**Result 3 (intermediate minimum cost): ** Another easily understood result is that when the cost of dispersal is minimized at some dispersal distance, the distribution of dispersal is also maximized at an intermediate distance (not shown). The maximum dispersal probability may be slightly further than the distance of this minimal cost, as a result of kin competition effects.

**Result 4 (slow increase of cost): ** Less trivially, we find that if the direct cost increases more slowly than the indirect cost decreases with distance, it is possible to have a local maximum of dispersal at an intermediate distance. For example, when the cost of dispersal increases step by step (Fig. 2e) the distribution of dispersal evolves towards a saw-like shape where peaks of dispersal occur at the end of each step. On each step the direct cost does not vary whereas the indirect cost decreases with distance (because of the decrease of genetic identity with distance). This explains the evolution of higher dispersal at the end of the steps.

The example of the stepped cost function shows that if the cost sharply increases at some threshold distance, the optimal strategy allocates more dispersal right before this threshold. It should be noted that there is a simple mechanism which can generate a distribution with a maximum followed by a sharp decline at larger distances: ballistic dispersal (Stamp & Lucas, 1983; Neubert *et al*., 1995). Ballistic dispersal may be understood as a mechanism with a given cost independent of realized dispersal distance up to a maximum distance imposed by this mechanism, and with a maximal dispersal probability at this maximum distance. Thus, it may be understood as a way of minimizing kin competition under constraints close to those described by a stepped cost function. Airborne dispersal can also generate distributions with a maximum at an intermediate distance, e.g. the lognormal distribution (Stoyan & Wagner, 2001, and references therein).

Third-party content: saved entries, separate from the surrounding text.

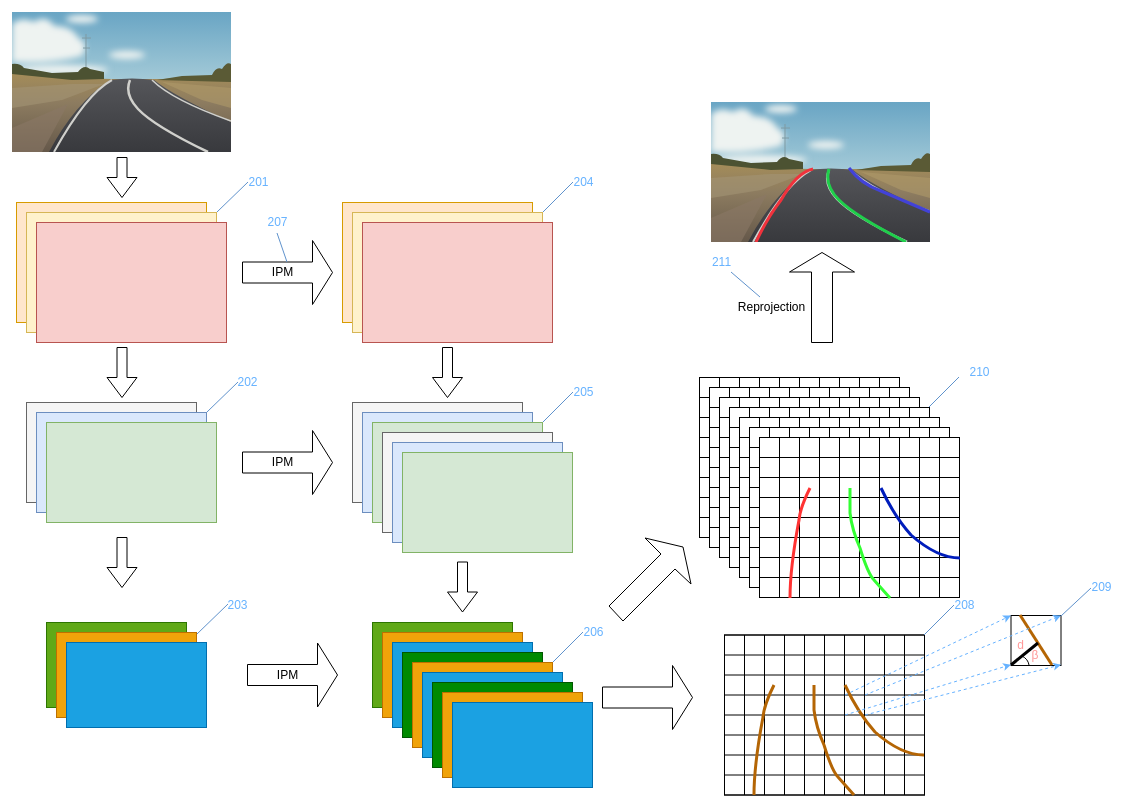
<!DOCTYPE html>
<html lang="en">
<head>
<meta charset="utf-8">
<title>Lane detection pipeline</title>
<style>
:root {
  --ink: #000;
  --ref: #66b2ff;
  --leader: #5f92cc;
  --note: #ff9999;
  --lane-brown: #b46504;
}
* { box-sizing: border-box; }
html, body { margin: 0; }
body { width: 1134px; height: 809px; overflow: hidden; background: #fff; }
.diagram {
  position: relative; width: 1134px; height: 809px; overflow: hidden;
  font: 12px/14px "Liberation Sans", Arial, sans-serif; color: var(--ink);
}
.diagram > * { position: absolute; }
.defs { width: 0; height: 0; }
.photo { left: var(--x); top: var(--y); width: 219px; height: 140px; }
.overlay { left: 0; top: 0; width: 1134px; height: 809px; }

.stack { left: var(--x); top: var(--y); }
.stack i {
  position: absolute; width: var(--w); height: var(--h);
  border: 1px solid var(--edge); background: var(--fill);
}
.stack i:nth-child(2) { left: 10px; top: 10px; }
.stack i:nth-child(3) { left: 20px; top: 20px; }
.stack i:nth-child(4) { left: 30px; top: 30px; }
.stack i:nth-child(5) { left: 40px; top: 40px; }
.stack i:nth-child(6) { left: 50px; top: 50px; }
.stack i:nth-child(7) { left: 60px; top: 60px; }
.stack i:nth-child(8) { left: 70px; top: 70px; }
.stack i:nth-child(9) { left: 80px; top: 80px; }
.large { --w: 191px; --h: 121px; }
.medium { --w: 171px; --h: 101px; }
.small { --w: 141px; --h: 86px; }

.peach { --fill: #ffe6cc; --edge: #d79b00; }
.cream { --fill: #fff2cc; --edge: #d6b656; }
.rose { --fill: #f8cecc; --edge: #b85450; }
.grey { --fill: #f5f5f5; --edge: #666; }
.ice { --fill: #dae8fc; --edge: #6c8ebf; }
.mint { --fill: #d5e8d4; --edge: #82b366; }
.leaf { --fill: #60a917; --edge: #2d7600; }
.amber { --fill: #f0a30a; --edge: #bd7000; }
.azure { --fill: #1ba1e2; --edge: #006eaf; }
.forest { --fill: #008a00; --edge: #005700; }

.label { left: var(--x); top: var(--y); transform: translate(-50%, -50%); white-space: nowrap; }
.ref { color: var(--ref); }
.note { color: var(--note); }

.arrows { fill: #fff; stroke: var(--ink); }
.leaders { stroke: var(--leader); }
.projection { stroke: var(--ref); stroke-dasharray: 3 3; }
.lanes { fill: none; stroke-width: 3; }
</style>
</head>
<body>
<main class="diagram">

<svg class="defs" aria-hidden="true">
  <defs>
    <linearGradient id="sky" x2="0" y2="1">
      <stop offset="0" stop-color="#69a5c4"/>
      <stop offset=".5" stop-color="#a5cbd8"/>
      <stop offset="1" stop-color="#dce8e4"/>
    </linearGradient>
    <linearGradient id="asphalt" x2="0" y2="1">
      <stop offset="0" stop-color="#55565a"/>
      <stop offset="1" stop-color="#38393d"/>
    </linearGradient>
    <linearGradient id="field" x2="0" y2="1">
      <stop offset="0" stop-color="#a88f58"/>
      <stop offset=".4" stop-color="#8d7c60"/>
      <stop offset="1" stop-color="#65584a"/>
    </linearGradient>
    <filter id="soft" x="-20%" y="-20%" width="140%" height="140%"><feGaussianBlur stdDeviation="3"/></filter>
    <symbol id="road" viewBox="0 0 219 140">
      <rect width="219" height="140" fill="url(#sky)"/>
      <g fill="#eef3f1" filter="url(#soft)">
        <path d="M0 12Q10 4 22 10Q34 2 42 14Q60 14 66 26Q78 32 70 44Q40 52 0 50Z"/>
        <ellipse cx="70" cy="7" rx="16" ry="4"/>
        <ellipse cx="115" cy="43" rx="18" ry="4"/>
        <ellipse cx="50" cy="58" rx="46" ry="5"/>
      </g>
      <path d="M74 22V62M70 26H79M71 36H78" stroke="#7f9aa3" fill="none"/>
      <path d="M0 57L30 61L60 66L100 67H150L219 64V140H0Z" fill="url(#field)"/>
      <path d="M0 52Q8 51 12 56L40 61L66 60Q72 52 78 57L92 60V67L60 68L0 62Z" fill="#4c5232"/>
      <path d="M145 68L170 64L200 63Q204 54 210 57Q215 49 219 52V70L180 69Z" fill="#5a5a35"/>
      <path d="M0 76L60 72L92 72L50 88L0 96Z" fill="#a39476" opacity=".6"/>
      <path d="M150 70L219 76V96L190 88Z" fill="#b09a6a" opacity=".6"/>
      <path d="M0 116L56 92L30 140H0Z" fill="#8a7966" opacity=".6"/>
      <path d="M98 68Q120 65 142 68Q162 84 219 110V140H37Q62 92 98 68Z" fill="url(#asphalt)"/>
      <g fill="none" stroke="#d0d0cc">
        <path d="M100 68Q74 82 42 140" stroke-width="2"/>
        <path d="M118 68Q112 82 126 97Q142 114 196 140" stroke-width="2.5"/>
        <path d="M140 68Q160 88 219 109" stroke-width="1.5"/>
      </g>
    </symbol>
    <g id="grid">
      <rect width="200" height="160" fill="#fff"/>
      <path d="M0 20H200M0 40H200M0 60H200M0 80H200M0 100H200M0 120H200M0 140H200M20 0V160M40 0V160M60 0V160M80 0V160M100 0V160M120 0V160M140 0V160M160 0V160M180 0V160"/>
      <rect width="200" height="160" fill="none"/>
    </g>
    <path id="lane-left" d="M50 50Q40 70 39 82Q30 130 30 160"/>
    <path id="lane-middle" d="M90 50V75Q92 92 100 110Q108 136 114 142L130 160"/>
    <path id="lane-right" d="M121 50Q134 78 151 97Q177 120 200 120"/>
    <path id="arrow-down" d="M-5 0H5V30H15L0 50L-15 30H-5Z"/>
    <path id="arrow-right" d="M0-10.5H70V-32L90 0L70 32V10.5H0Z"/>
    <marker id="tip" markerWidth="8" markerHeight="8" refX="7" refY="4" orient="auto" markerUnits="userSpaceOnUse">
      <path d="M0 0L8 4L0 8L2 4Z" fill="#66b2ff"/>
    </marker>
  </defs>
</svg>

<svg class="photo" style="--x:12px;--y:12px" role="img" aria-label="Photograph of a curving two-lane road under a cloudy sky"><use href="#road" width="219" height="140"/></svg>

<svg class="photo" style="--x:711px;--y:102px" viewBox="0 0 219 140" role="img" aria-label="Photograph of the same road with red, green and blue lane lines marked">
  <use href="#road" width="219" height="140"/>
  <g class="lanes">
    <path d="M102 67Q86 70 70 98Q56 116 45 140" stroke="#f0323c"/>
    <path d="M118 67Q113 83 128 98Q144 114 195 140" stroke="#1fcf4b"/>
    <path d="M138 66Q150 82 170 89L219 110" stroke="#4242d8"/>
  </g>
</svg>

<div class="stack large" style="--x:16px;--y:202px"><i class="peach"></i><i class="cream"></i><i class="rose"></i></div>
<div class="stack large" style="--x:342px;--y:202px"><i class="peach"></i><i class="cream"></i><i class="rose"></i></div>
<div class="stack medium" style="--x:26px;--y:402px"><i class="grey"></i><i class="ice"></i><i class="mint"></i></div>
<div class="stack medium" style="--x:352px;--y:402px"><i class="grey"></i><i class="ice"></i><i class="mint"></i><i class="grey"></i><i class="ice"></i><i class="mint"></i></div>
<div class="stack small" style="--x:46px;--y:622px"><i class="leaf"></i><i class="amber"></i><i class="azure"></i></div>
<div class="stack small" style="--x:372px;--y:622px"><i class="leaf"></i><i class="amber"></i><i class="azure"></i><i class="forest"></i><i class="amber"></i><i class="azure"></i><i class="forest"></i><i class="amber"></i><i class="azure"></i></div>

<svg class="overlay" viewBox="0 0 1134 809" aria-hidden="true">
  <g class="arrows">
    <path d="M117 157.5H127V177.5H137L122 197.5L107 177.5H117Z"/>
    <use href="#arrow-down" x="122" y="347.5"/>
    <use href="#arrow-down" x="122" y="537.5"/>
    <use href="#arrow-down" x="447.5" y="347.5"/>
    <use href="#arrow-down" x="462.5" y="562"/>
    <use href="#arrow-right" x="242.5" y="272.5"/>
    <use href="#arrow-right" x="242.5" y="462.5"/>
    <use href="#arrow-right" x="247.5" y="675"/>
    <use href="#arrow-right" x="602.5" y="697.5"/>
    <path d="M609 606L661 554L645 538L683 547L691 584L675 569L623 621Z"/>
    <path d="M811.5 342.5V272H789.5L822 252.5L854.5 272H832.5V342.5Z"/>
  </g>
  <g stroke="#000">
    <use href="#grid" x="699.5" y="377.5"/>
    <use href="#grid" x="709.5" y="387.5"/>
    <use href="#grid" x="719.5" y="397.5"/>
    <use href="#grid" x="729.5" y="407.5"/>
    <use href="#grid" x="739.5" y="417.5"/>
    <use href="#grid" x="749.5" y="427.5"/>
    <use href="#grid" x="759.5" y="437.5"/>
    <use href="#grid" x="724.5" y="635"/>
    <rect x="1011" y="615.5" width="50" height="50" fill="#fff"/>
  </g>
  <g class="lanes">
    <use href="#lane-left" x="760" y="438" stroke="#ff3333"/>
    <use href="#lane-middle" x="760" y="438" stroke="#33ff33"/>
    <use href="#lane-right" x="760" y="438" stroke="#001dbc"/>
    <g stroke="#b46504">
      <use href="#lane-left" x="724" y="635"/>
      <use href="#lane-middle" x="724" y="635"/>
      <use href="#lane-right" x="724" y="635"/>
      <path d="M1020 615L1052 665"/>
    </g>
    <path d="M1011 665L1038 643" stroke="#000"/>
    <path d="M1022 656Q1028 659 1029 665" stroke="#000" stroke-width="1"/>
  </g>
  <g class="leaders">
    <path d="M217 212L248 182M543 212L573 182M207 412L238 382M543 422L573 392M197 634L228 604M553 662L583 632M277 233L287 262M731 272L760 297M929 407L959 377M924 635L954 605M1061 616L1091 588"/>
  </g>
  <g class="projection">
    <path d="M845 695L1010 616" marker-end="url(#tip)"/>
    <path d="M865 695L1060 616" marker-end="url(#tip)"/>
    <path d="M845 715L1010 665" marker-end="url(#tip)"/>
    <path d="M865 715L1060 665" marker-end="url(#tip)"/>
  </g>
</svg>

<span class="label" style="--x:282.5px;--y:272px">IPM</span>
<span class="label" style="--x:282.5px;--y:462px">IPM</span>
<span class="label" style="--x:287.5px;--y:675px">IPM</span>
<span class="label" style="--x:771.5px;--y:307px">Reprojection</span>

<span class="label ref" style="--x:258.5px;--y:182px">201</span>
<span class="label ref" style="--x:247.5px;--y:382px">202</span>
<span class="label ref" style="--x:237.5px;--y:605px">203</span>
<span class="label ref" style="--x:583.5px;--y:182px">204</span>
<span class="label ref" style="--x:583.5px;--y:392px">205</span>
<span class="label ref" style="--x:593.5px;--y:632px">206</span>
<span class="label ref" style="--x:277.5px;--y:222px">207</span>
<span class="label ref" style="--x:964.5px;--y:605px">208</span>
<span class="label ref" style="--x:1101.5px;--y:587px">209</span>
<span class="label ref" style="--x:979.5px;--y:372px">210</span>
<span class="label ref" style="--x:721.5px;--y:262px">211</span>
<span class="label note" style="--x:1020.5px;--y:645px">d</span>
<span class="label note" style="--x:1035px;--y:655px">β</span>

</main>
</body>
</html>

Another example is illustrated in the one-dimensional case when the cost saturates (Fig. 2b). In this case, the direct effect of the cost increases more slowly than the indirect cost of competing with relatives decreases. This yields a local minimal probability of dispersal at an intermediate distance.

When the cost of dispersal increases monotonically with distance (Fig. 2b–d) the evolutionary outcome depends on the increase of the cost function. As expected, a ‘saturating’ function of the cost of dispersal (Fig. 2b) yields much more long-distance dispersal than an ‘accelerating’ function (Fig. 2d). It is shown in the Supplementary Appendix (eq. A.29) that in one dimension, if 1/(1−*c*_{i}) increases faster than distance **i**, dispersal must be zero beyond some distance, so that there is no long-distance dispersal. This is because the relative quantitative effects of the cost of dispersal and of the benefits of avoiding competition between relatives are given by a comparison of 1/(1−*c*_{i}) to a measure of relatedness that varies linearly with distance (Rousset, 1997). In two dimensions we have a similar result except that the same measure of relatedness increases as the logarithm of distance. In other words, as relatedness decreases more slowly with distance in two dimensions, it pays less to disperse further away. Thus, the condition for the existence of long distance dispersal is more restrictive in two than in one dimension.

**Result 5 (Evolution of long distance dispersal): ** If the survival probability does not vanish at long distances, then long distance dispersal is selected for. This is a consequence of the previous result 4, as in this case 1/(1−*c*_{i}) increases too slowly at long distances to select against dispersal.

Individual based simulations have also been done in some cases as an independent way of obtaining the ES dispersal distribution. These simulations confirmed the results of numerical computation (Fig. 2e) and showed that evolution yields only one optimal distribution of dispersal (e.g. no stable polymorphism). Some differences between numerical and simulation results can result from the recurrent introduction of new genotypes through mutation (in the simulation we assumed a mutation rate equal to 2.5×10^{−4}). Indeed, higher mutation rates tend to bias the distribution of dispersal distance towards a distribution with identical dispersal probabilities at each distance. Nevertheless, these differences were small.